Article by Laura Hourican, Senior Vice President Human Resources, Firstsource
Since 2017, employers with over 250 employees must publicly report their gender pay gap. Initiatives such as these drive awareness of the disadvantages working women still face. There has also been an increased emphasis on recognising female-focused events like International Women’s Day and National Women’s Health Week.
Undoubtedly these are all steps in the right direction, but businesses must continue building upon successes to play a more meaningful part in enabling change. This article shares how we’ve tackled various issues to support women in our workforce.
At Firstsource, we host female-focussed events that celebrate professional achievements of women in the workforce. We also provide safe environments for female workers to voice views and concerns.
For example, at our office in Derby, we held a Women in Leadership event to promote conversations about the female experience in the workplace. The event had a great turnout and provided our female employees with more opportunities to share ideas and voice struggles. Many conversations were sparked about how to improve the experience women have in the work environment.
We also run a mentoring programme to connect women with more senior female colleagues who provide insights, training, and resources to help progress in mentees’ careers. Having a mentor increases assertiveness and creates a supportive working environment. Receiving feedback through mentoring can improve confidence and reduce gender-specific worries, which in turn can have a positive impact on mental health.
Adopting hybrid working during the pandemic improved work-life balance for many working parents. Hybrid working provided more flexibility and opportunities for both parents to share childcare responsibility more equally.
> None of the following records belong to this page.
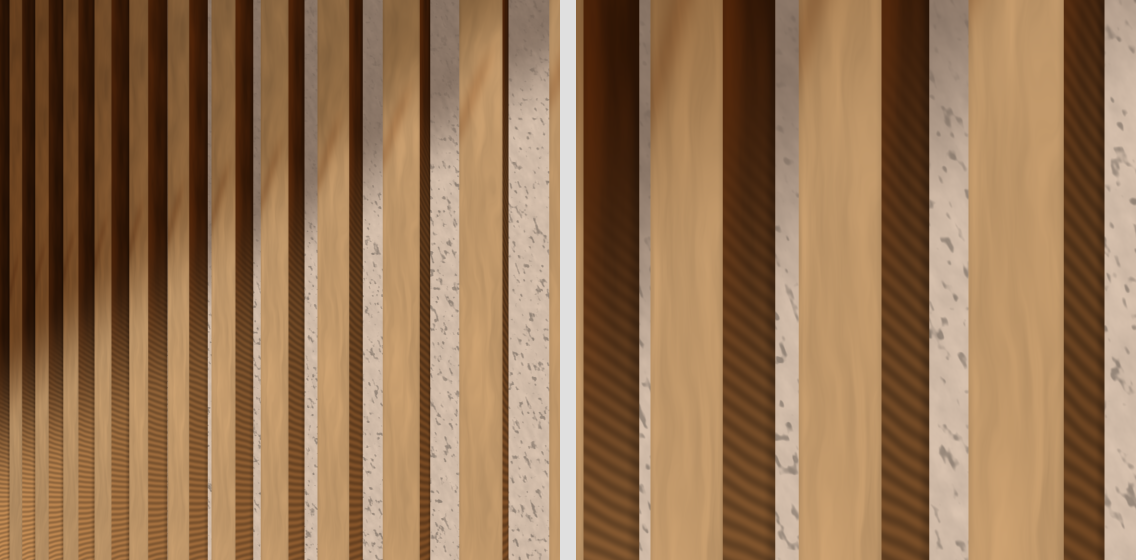
Left, the full canvas; right, a detail of the centre.
A Shadertoy shader for this texture:

```glsl
const float START = 0.0169;        // left edge of slat zero
const float PITCH = 0.0429;        // slat spacing at slat zero
const float CONVERGENCE = 0.0456;  // perspective growth per slat
const float HORIZON = 0.115;
const float FRONT_WIDTH = 0.505;   // share of the pitch
const int SAMPLES = 4;

const vec3 WOOD_LIT = vec3(0.755, 0.595, 0.415);
const vec3 WOOD_SHADE_FAR = vec3(0.43, 0.265, 0.125);
const vec3 WOOD_SHADE_NEAR = vec3(0.60, 0.445, 0.28);
const vec3 SIDE_LIT_FAR = vec3(0.63, 0.45, 0.27);
const vec3 SIDE_LIT_NEAR = vec3(0.40, 0.245, 0.115);
const vec3 SIDE_SHADE = vec3(0.19, 0.085, 0.02);
const vec3 WALL_LIT = vec3(0.82, 0.735, 0.66);
const vec3 WALL_SHADE = vec3(0.54, 0.46, 0.40);

float hash(vec2 p) {
    return fract(sin(dot(p, vec2(127.1, 311.7))) * 43758.5453);
}

float noise(vec2 p) {
    vec2 i = floor(p), f = fract(p);
    f = f * f * (3.0 - 2.0 * f);
    return mix(mix(hash(i), hash(i + vec2(1, 0)), f.x),
               mix(hash(i + vec2(0, 1)), hash(i + vec2(1, 1)), f.x), f.y);
}

float fbm(vec2 p) {
    float sum = 0.0, amp = 0.5;
    for (int k = 0; k < 4; k++) {
        sum += amp * noise(p);
        p = p * 2.03 + 7.1;
        amp *= 0.5;
    }
    return sum;
}

// 1 below a slanted shadow boundary, 0 above it
float sunlight(vec2 uv, float base, float slope, float blur) {
    float edge = base + slope * uv.x + 0.025 * (noise(uv * 7.0) - 0.5);
    return 1.0 - smoothstep(-blur, blur, uv.y - edge);
}

// Broad wavy grain; u runs across the face and v along the slat
vec3 frontFace(vec2 uv, float u, float v, float slat) {
    float sun = sunlight(uv, 0.31, 0.72, 0.10);
    vec3 shade = mix(WOOD_SHADE_FAR, WOOD_SHADE_NEAR, smoothstep(0.0, 0.5, uv.x));
    shade *= 1.0 - 0.10 * smoothstep(0.6, 1.0, uv.y);
    vec3 lit = WOOD_LIT * mix(0.92, 1.0, smoothstep(0.0, 0.35, uv.x));
    vec3 color = mix(shade, lit, sun);

    float warp = fbm(vec2(u * 1.5, v * 9.0) + slat * 0.06);
    float grain = fbm(vec2(u * 5.0 + 5.0 * warp, v * 14.0));
    float figure = smoothstep(0.38, 0.5, v) * (noise(vec2(u * 3.0, v * 34.0)) - 0.5);
    color *= 1.0 + 0.20 * (grain - 0.47) + 0.10 * figure;

    // Reddish slanted vein
    float vein = u - 0.15 - 9.0 * (v - 0.37);
    float reach = smoothstep(0.32, 0.36, v) * smoothstep(0.45, 0.40, v);
    color *= 1.0 - vec3(0.10, 0.16, 0.22) * reach * exp(-30.0 * vein * vein);

    float rim = smoothstep(0.08, 0.0, u) + smoothstep(0.92, 1.0, u);
    return color * (1.0 - 0.07 * rim);
}

// Ribs converge on the horizon as the face recedes with t
vec3 sideFace(vec2 uv, float t, float scale, float slat) {
    float sun = sunlight(uv, 0.26, 0.61, 0.17);
    float nearness = clamp(slat / 9.0, 0.0, 1.0);
    vec3 lit = mix(SIDE_LIT_FAR, SIDE_LIT_NEAR, nearness);
    lit *= 1.10 - 0.28 * smoothstep(0.0, 0.6, uv.y);
    float row = (uv.y - HORIZON) / (scale * (1.0 - 0.07 * t));
    float wobble = 1.5 * noise(vec2(t * 2.0, row * 30.0));
    float rib = sin(6.2832 * 117.0 * row + wobble);
    lit *= 1.0 + 0.13 * rib * smoothstep(0.05, 0.5, sun);

    float grain = fbm(vec2(t * 4.0, row * 16.0));
    vec3 shade = SIDE_SHADE * (1.25 - 0.5 * smoothstep(0.0, 0.6, t) + 0.5 * grain);
    shade *= mix(0.8, 1.1, smoothstep(0.0, 0.4, uv.x));
    float contact = smoothstep(0.75, 1.0, t) * 0.2;
    return mix(shade, lit, sun) * (1.0 - contact);
}

// Rough plaster with small slanted pits
vec3 plaster(vec2 uv, float scale) {
    float sun = sunlight(uv, 0.275, 0.61, 0.09);
    vec3 color = mix(WALL_SHADE, WALL_LIT, sun);
    vec2 p = vec2(uv.x + 0.35 * uv.y, uv.y) * vec2(260.0, 150.0) / scale * 1.4;
    float pits = smoothstep(0.64, 0.86, noise(p) * 0.75 + noise(p * 2.1) * 0.25);
    float bumps = fbm(p * 0.6) - 0.47;
    return color * (1.0 + 0.12 * bumps - pits * mix(0.07, 0.28, sun));
}

vec3 slatWall(vec2 uv) {
    float n = (uv.x - START) / (PITCH + CONVERGENCE * uv.x);
    float slat = floor(n), u = n - slat;
    float scale = 1.0 / (1.0 - CONVERGENCE * slat);
    float sideEnd = min(1.0, 0.92 - 0.07 * (slat - 5.0));
    float v = (uv.y - HORIZON) / scale;
    if (u < FRONT_WIDTH) return frontFace(uv, u / FRONT_WIDTH, v, slat);
    if (u < sideEnd) {
        return sideFace(uv, (u - FRONT_WIDTH) / (sideEnd - FRONT_WIDTH), scale, slat);
    }
    return plaster(uv, scale);
}

void mainImage(out vec4 fragColor, in vec2 fragCoord) {
    vec3 color = vec3(0.0);
    // Staggered samples smooth the vertical edges
    for (int k = 0; k < SAMPLES; k++) {
        float shift = (float(k) + 0.5) / float(SAMPLES) - 0.5;
        vec2 jitter = vec2(shift, 0.5 * sign(shift) * (0.5 - abs(shift)));
        color += slatWall((fragCoord + 1.3 * jitter) / iResolution.xy);
    }
    fragColor = vec4(color / float(SAMPLES), 1.0);
}
```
We offer flexible options to work from home, enabling women to pursue careers even in instances where they might be a primary care giver, as it gives them more flexibility to balance work and care responsibilities.
Progressive maternity policies are another way to provide more support employees. We’ve introduced supportive messaging and flexible working from home. With 17% of women leaving the workforce entirely after childbirth, compared with 4% of men, UK employers can clearly do more to support women. Our maternity policy helps provide an environment of equal opportunity for working mothers and alleviates some of the stress of returning to work after pregnancy.
Earlier this year Nicola Sturgeon, Scotland’s First Minister revealed she is anxious about the menopause, how it might impact her work, and addressed the stigma attached to the subject. Menopause can make working difficult for women, yet frequently it is overlooked as a workplace issue. It is crucial for companies to have menopause policies in place that allow women to carry out their job while taking care of their wellbeing.
Last year, we launched our menopause policy, seeking a more inclusive approach. We offer a variety of support, from inclusive conversations to mental health and wellbeing first aid, and days off. To ensure these policies work, we trained both male and female leaders on female health policies.
Even with specific policies in place, there’s evidence women are likely to be more disadvantaged when they return to work after childbirth. And of course, there’s the gender pay gap.
We found the Bloomberg Gender Equality Index (GEI) a useful benchmarking tool. GEI uses gender-data reporting to measure the performance of public companies and their commitment to transparency.
It helped us measure our approach, policies and results against other companies, and identify areas to improve. It helped us take a step back and ask ourselves, “How can we do more?”. We are proud to be named in the GEI for 2021 and 2022.